  • 3. The pastiche is a central postmodern genre. The word pastiche comes from the Italian pasticcio, which means a mixture of various ingredients or a hotchpotch. The vogue of the pastiche genre is connected to the postmodern feeling that everything has already been done, and also to the general backward-orientation of postmodernism, which is caused by the notion that history has stopped. Pastiche The pastiche is an intertextual strategy. A writer imitates the style and subject of an earlier text or an earlier writer. The pastiche is related to the parody, but unlike the parody the pastiche does not have as its aim to poke fun at the earlier text.
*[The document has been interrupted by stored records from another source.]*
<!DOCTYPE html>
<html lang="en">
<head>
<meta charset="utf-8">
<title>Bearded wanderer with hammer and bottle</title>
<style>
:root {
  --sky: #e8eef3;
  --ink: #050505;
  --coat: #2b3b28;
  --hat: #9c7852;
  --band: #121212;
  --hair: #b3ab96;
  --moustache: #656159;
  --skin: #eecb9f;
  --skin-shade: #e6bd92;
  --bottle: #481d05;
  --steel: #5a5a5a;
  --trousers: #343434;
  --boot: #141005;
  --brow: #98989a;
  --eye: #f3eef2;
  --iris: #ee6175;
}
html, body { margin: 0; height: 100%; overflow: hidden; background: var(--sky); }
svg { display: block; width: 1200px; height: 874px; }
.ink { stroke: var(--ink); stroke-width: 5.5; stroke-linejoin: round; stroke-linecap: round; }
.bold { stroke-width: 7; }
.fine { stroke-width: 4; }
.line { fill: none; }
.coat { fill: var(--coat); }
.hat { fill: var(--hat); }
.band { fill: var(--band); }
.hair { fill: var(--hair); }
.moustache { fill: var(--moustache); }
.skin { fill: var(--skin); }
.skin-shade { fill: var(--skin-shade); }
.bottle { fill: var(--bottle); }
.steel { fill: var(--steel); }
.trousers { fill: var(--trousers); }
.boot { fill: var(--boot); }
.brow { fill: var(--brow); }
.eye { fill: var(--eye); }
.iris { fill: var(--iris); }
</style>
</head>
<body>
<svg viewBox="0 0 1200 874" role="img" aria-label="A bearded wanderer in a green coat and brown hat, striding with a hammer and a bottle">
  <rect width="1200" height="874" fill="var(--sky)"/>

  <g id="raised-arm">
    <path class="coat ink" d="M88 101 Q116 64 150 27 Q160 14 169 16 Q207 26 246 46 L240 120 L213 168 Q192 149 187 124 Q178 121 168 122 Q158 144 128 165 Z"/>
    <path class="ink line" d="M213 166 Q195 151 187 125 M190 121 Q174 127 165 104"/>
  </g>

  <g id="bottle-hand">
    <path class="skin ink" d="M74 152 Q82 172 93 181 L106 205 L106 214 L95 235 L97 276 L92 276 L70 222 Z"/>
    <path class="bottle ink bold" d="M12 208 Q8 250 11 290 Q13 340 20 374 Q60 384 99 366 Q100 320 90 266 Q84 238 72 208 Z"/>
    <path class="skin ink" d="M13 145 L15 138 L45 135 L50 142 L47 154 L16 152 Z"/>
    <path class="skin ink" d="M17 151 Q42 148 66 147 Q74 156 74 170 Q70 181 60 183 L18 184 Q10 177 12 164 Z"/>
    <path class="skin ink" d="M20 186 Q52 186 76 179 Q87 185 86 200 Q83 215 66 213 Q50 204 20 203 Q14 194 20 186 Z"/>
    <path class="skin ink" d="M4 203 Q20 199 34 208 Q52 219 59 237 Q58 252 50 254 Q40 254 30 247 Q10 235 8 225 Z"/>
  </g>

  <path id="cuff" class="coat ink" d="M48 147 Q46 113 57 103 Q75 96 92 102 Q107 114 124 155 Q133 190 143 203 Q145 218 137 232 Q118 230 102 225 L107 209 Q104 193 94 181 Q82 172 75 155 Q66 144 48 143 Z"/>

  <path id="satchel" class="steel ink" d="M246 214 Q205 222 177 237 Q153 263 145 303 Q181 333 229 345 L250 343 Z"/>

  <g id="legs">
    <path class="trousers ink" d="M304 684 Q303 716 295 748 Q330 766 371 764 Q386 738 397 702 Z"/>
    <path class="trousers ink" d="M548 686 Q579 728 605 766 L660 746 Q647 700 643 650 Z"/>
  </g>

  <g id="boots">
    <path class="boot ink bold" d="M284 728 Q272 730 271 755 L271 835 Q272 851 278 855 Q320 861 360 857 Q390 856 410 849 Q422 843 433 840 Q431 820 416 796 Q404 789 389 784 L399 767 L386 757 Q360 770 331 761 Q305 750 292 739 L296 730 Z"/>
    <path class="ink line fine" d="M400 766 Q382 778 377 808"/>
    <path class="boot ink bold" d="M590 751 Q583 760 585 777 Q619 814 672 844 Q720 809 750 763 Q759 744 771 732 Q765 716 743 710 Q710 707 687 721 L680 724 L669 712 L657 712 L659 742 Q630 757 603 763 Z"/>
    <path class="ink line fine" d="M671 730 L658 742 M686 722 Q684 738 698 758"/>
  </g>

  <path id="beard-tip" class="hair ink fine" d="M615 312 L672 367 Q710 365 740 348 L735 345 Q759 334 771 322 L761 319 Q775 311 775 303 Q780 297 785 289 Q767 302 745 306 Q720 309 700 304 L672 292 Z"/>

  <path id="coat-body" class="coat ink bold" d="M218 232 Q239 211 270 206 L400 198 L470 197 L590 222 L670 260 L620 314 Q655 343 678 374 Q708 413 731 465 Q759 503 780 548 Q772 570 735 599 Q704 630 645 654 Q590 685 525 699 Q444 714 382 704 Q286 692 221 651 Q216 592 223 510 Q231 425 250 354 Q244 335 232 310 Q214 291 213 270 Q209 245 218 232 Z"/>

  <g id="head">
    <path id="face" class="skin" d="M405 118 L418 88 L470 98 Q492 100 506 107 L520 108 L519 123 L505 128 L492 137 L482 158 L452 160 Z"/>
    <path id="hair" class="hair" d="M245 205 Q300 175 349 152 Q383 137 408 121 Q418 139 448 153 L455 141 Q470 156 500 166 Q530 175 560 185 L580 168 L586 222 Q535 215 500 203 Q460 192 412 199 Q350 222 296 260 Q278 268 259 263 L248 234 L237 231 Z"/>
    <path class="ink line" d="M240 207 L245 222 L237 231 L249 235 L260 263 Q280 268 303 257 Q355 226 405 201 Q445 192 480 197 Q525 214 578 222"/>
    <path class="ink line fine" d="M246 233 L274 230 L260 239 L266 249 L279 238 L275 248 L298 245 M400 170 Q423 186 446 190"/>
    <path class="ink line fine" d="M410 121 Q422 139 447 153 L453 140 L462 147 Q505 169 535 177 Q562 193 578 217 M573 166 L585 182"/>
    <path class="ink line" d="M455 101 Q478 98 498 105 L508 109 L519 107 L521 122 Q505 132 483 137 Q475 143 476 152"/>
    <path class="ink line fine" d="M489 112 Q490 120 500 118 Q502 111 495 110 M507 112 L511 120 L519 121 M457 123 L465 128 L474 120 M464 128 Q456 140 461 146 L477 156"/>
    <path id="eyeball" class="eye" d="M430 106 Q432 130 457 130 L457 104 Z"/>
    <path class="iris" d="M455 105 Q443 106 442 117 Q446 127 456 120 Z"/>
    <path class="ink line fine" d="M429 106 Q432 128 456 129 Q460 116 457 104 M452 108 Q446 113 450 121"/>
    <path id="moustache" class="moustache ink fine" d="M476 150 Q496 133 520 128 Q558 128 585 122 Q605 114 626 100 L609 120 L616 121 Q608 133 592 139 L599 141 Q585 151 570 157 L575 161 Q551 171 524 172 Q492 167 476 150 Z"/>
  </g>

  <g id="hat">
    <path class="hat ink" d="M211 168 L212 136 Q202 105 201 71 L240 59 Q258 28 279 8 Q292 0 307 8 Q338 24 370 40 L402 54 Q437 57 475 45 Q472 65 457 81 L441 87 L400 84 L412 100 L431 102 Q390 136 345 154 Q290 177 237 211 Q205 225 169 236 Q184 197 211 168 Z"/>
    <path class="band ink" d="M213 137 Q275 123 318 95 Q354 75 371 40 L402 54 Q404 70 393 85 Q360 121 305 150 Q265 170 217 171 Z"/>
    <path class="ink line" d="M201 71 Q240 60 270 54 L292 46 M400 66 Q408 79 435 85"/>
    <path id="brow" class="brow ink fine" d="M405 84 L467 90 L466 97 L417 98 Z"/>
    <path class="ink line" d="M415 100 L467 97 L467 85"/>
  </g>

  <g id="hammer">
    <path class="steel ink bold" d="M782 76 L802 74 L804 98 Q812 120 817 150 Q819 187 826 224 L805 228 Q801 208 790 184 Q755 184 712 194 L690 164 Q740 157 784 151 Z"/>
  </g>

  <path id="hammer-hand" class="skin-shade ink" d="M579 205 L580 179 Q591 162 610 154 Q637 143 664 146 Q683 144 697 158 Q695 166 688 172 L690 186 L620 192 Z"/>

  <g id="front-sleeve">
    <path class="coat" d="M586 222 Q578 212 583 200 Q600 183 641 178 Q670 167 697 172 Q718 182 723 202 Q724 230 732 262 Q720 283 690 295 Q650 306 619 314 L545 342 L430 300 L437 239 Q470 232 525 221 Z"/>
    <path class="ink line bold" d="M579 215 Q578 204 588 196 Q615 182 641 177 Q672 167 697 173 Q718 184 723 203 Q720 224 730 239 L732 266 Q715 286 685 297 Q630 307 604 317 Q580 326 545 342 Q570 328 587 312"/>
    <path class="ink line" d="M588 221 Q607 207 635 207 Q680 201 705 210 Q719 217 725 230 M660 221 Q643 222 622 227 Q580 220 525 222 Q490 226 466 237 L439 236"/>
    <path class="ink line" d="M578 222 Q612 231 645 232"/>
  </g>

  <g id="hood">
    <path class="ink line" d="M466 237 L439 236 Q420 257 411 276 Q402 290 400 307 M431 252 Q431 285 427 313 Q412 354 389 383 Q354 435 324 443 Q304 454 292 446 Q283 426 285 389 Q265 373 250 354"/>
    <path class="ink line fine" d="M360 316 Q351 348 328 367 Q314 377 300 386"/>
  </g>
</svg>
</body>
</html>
By using the pastiche genre a writer stresses the textuality of his work. The reader is aware that the pastiche she is reading is a text because the pastiche points to another text and not just to an imitation of reality. However, it is typical of the postmodern pastiche that it is double-coded. The postmodern pastiche both refers to another older text and to the contemporary world. Often the older text is used to show the postmodern world in a new light, or paradoxically in the light of cultural and literary history. The message of a postmodern pastiche is often that we can learn just as much from fiction as from reality and history. Hybridity A hybrid is a thing that is a mixture of other things. Postmodern texts are often hybrids of genre, taste and style. For instance Julian Barnes’ novel Flaubert’s Parrot uses different genres and styles within the same book: biography, dictionary, fiction, pastiche and even an examination paper. The film Diva shows hybridity of taste. The film is a combination of highbrow opera and lowbrow action sequences. Fragmentarism The story with clearly defined start, middle and end is not very common any longer. Already before 1900 modernism started to break down the clear-cut narrative structure or unity . This was especially within art, but in the postmodern period this fragmented way of telling stories has spread to the mass media. It is difficult to say what elements of a music video belong to the start, middle or end of it. We have got used to this discontinued structure in stories, and we accept breaks in their narratives. It is then the job of the reader to create a whole out of the fragments. Dissolution of the I Personal identity is weakened in postmodernity. We do not as individual persons have clearly defined roles in institutions such as the family. Our mental set-up is not very static or stable, which has the consequence that we can easily identify with others. In fiction the characters are uncertain, too. For instance, in Brett Easton Ellis’ The Informers the reader is not always sure who the narrator is or what sex the narrator has. This uncertain identity of the fictional characters leads to narrative fragmentarism and discontinuity. The totality or wholeness of the storyline is broken when the reader has to stop ever so often in order to try to identify the characters.